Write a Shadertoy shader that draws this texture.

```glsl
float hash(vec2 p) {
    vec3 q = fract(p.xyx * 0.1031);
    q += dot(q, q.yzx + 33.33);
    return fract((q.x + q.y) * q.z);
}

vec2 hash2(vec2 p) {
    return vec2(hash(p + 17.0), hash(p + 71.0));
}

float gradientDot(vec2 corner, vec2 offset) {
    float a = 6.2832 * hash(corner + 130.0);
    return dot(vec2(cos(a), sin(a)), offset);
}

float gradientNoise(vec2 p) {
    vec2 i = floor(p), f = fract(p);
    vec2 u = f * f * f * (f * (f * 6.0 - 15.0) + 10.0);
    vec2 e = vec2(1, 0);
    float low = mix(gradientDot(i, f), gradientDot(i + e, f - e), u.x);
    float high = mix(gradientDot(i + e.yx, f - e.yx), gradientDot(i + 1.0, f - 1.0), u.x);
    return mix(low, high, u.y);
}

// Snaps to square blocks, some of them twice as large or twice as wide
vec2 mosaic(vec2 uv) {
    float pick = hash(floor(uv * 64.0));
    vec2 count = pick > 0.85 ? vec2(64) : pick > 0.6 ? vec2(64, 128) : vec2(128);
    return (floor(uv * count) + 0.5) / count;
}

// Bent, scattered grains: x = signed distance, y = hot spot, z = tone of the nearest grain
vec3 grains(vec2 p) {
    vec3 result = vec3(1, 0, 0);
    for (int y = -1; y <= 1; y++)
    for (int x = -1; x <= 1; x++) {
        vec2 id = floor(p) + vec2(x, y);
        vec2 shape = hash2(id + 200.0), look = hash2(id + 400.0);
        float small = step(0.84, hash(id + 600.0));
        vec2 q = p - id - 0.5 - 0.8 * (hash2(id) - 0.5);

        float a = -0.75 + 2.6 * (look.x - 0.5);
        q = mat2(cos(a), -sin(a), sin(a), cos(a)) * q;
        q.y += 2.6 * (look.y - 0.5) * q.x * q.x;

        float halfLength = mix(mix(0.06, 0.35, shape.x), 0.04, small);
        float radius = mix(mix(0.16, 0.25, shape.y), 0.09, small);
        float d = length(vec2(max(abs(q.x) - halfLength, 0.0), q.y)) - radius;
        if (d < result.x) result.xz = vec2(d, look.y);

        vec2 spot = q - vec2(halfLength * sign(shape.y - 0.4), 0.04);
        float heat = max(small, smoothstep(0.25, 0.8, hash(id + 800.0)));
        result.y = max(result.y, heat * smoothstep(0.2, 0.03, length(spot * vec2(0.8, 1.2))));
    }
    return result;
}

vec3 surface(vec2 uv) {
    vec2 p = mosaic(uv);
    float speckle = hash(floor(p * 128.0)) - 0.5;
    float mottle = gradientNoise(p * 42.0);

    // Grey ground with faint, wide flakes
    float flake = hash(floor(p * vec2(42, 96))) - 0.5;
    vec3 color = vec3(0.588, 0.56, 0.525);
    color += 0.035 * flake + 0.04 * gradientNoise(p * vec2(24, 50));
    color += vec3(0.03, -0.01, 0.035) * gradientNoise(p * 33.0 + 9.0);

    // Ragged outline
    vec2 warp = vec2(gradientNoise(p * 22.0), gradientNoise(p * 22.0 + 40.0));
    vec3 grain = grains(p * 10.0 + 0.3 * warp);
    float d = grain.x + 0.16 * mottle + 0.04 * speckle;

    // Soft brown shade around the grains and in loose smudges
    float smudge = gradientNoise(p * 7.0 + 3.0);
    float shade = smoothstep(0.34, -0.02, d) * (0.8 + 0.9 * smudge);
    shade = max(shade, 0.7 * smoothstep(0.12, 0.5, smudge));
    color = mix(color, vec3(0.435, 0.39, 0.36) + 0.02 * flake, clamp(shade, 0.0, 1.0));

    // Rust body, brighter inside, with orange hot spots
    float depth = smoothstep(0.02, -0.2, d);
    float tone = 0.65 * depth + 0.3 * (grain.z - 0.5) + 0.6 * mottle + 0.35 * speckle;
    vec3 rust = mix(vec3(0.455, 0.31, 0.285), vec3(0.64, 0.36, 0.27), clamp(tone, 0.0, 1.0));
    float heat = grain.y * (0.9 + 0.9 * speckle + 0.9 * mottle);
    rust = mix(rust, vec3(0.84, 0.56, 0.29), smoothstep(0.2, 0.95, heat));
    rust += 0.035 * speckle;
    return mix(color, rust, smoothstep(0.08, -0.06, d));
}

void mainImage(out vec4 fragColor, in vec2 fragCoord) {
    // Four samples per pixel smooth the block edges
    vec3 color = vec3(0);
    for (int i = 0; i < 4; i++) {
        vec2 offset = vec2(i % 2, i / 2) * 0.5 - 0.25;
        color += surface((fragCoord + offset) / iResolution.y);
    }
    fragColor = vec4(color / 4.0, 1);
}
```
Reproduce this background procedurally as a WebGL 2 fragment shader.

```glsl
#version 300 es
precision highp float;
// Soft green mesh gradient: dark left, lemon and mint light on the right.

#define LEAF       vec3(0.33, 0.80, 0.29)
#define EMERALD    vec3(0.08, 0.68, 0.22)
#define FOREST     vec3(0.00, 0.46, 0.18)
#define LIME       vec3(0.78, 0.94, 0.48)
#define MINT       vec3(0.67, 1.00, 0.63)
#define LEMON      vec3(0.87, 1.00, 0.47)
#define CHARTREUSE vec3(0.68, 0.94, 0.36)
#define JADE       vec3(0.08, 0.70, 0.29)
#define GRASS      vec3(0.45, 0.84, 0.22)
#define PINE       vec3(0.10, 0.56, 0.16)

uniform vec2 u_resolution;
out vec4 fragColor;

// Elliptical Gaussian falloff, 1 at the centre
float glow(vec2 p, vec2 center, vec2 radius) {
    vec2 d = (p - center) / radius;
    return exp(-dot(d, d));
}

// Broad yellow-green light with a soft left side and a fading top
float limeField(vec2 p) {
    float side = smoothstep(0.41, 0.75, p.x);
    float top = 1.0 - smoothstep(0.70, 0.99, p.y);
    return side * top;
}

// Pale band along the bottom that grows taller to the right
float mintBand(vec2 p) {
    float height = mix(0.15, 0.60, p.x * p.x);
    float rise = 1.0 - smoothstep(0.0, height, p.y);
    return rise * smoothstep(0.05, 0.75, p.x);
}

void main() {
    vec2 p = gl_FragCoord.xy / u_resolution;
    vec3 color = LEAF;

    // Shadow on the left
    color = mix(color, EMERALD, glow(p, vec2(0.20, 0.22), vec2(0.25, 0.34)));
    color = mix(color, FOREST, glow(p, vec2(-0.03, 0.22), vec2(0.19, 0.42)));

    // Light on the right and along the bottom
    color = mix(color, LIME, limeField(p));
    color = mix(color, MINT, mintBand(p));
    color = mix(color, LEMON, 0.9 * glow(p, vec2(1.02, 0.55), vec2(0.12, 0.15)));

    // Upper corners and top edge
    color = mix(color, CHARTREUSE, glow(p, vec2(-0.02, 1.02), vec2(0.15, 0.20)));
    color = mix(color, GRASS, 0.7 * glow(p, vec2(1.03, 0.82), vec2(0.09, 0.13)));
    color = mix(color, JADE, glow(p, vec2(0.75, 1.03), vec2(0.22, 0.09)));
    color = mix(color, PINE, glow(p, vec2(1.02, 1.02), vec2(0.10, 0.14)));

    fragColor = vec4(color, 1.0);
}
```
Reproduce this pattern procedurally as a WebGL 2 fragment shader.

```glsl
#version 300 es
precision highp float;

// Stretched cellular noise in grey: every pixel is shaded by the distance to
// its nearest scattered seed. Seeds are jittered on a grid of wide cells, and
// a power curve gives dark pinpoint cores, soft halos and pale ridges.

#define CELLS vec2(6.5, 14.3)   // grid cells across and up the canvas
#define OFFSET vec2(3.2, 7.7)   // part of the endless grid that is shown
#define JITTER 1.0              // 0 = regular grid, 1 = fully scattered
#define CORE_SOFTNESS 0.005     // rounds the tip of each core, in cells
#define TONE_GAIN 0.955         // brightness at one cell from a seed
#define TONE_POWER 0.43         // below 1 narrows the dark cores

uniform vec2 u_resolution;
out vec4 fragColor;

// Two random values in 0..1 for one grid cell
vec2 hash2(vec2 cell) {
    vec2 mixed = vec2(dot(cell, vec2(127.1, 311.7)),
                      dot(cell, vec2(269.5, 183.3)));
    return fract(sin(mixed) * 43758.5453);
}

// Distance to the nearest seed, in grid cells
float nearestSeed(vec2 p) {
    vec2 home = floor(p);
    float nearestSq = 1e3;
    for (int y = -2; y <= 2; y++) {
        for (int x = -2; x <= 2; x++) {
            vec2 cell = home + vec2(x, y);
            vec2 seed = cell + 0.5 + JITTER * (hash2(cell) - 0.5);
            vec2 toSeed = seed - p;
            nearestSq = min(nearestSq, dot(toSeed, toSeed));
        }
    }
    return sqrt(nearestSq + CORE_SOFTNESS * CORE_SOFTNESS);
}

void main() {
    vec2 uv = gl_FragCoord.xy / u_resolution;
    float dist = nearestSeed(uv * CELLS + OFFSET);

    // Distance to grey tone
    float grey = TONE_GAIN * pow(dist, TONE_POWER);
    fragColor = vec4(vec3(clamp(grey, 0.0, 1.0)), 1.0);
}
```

• _WORK REQUEST_: Lines from the entries that contain the string "floor" are what must be copied.

• _RESULT OF THE EXERCISE_:
    vec2 i = floor(p), f = fract(p);
    float pick = hash(floor(uv * 64.0));
    return (floor(uv * count) + 0.5) / count;
        vec2 id = floor(p) + vec2(x, y);
    float speckle = hash(floor(p * 128.0)) - 0.5;
    float flake = hash(floor(p * vec2(42, 96))) - 0.5;
    vec2 home = floor(p);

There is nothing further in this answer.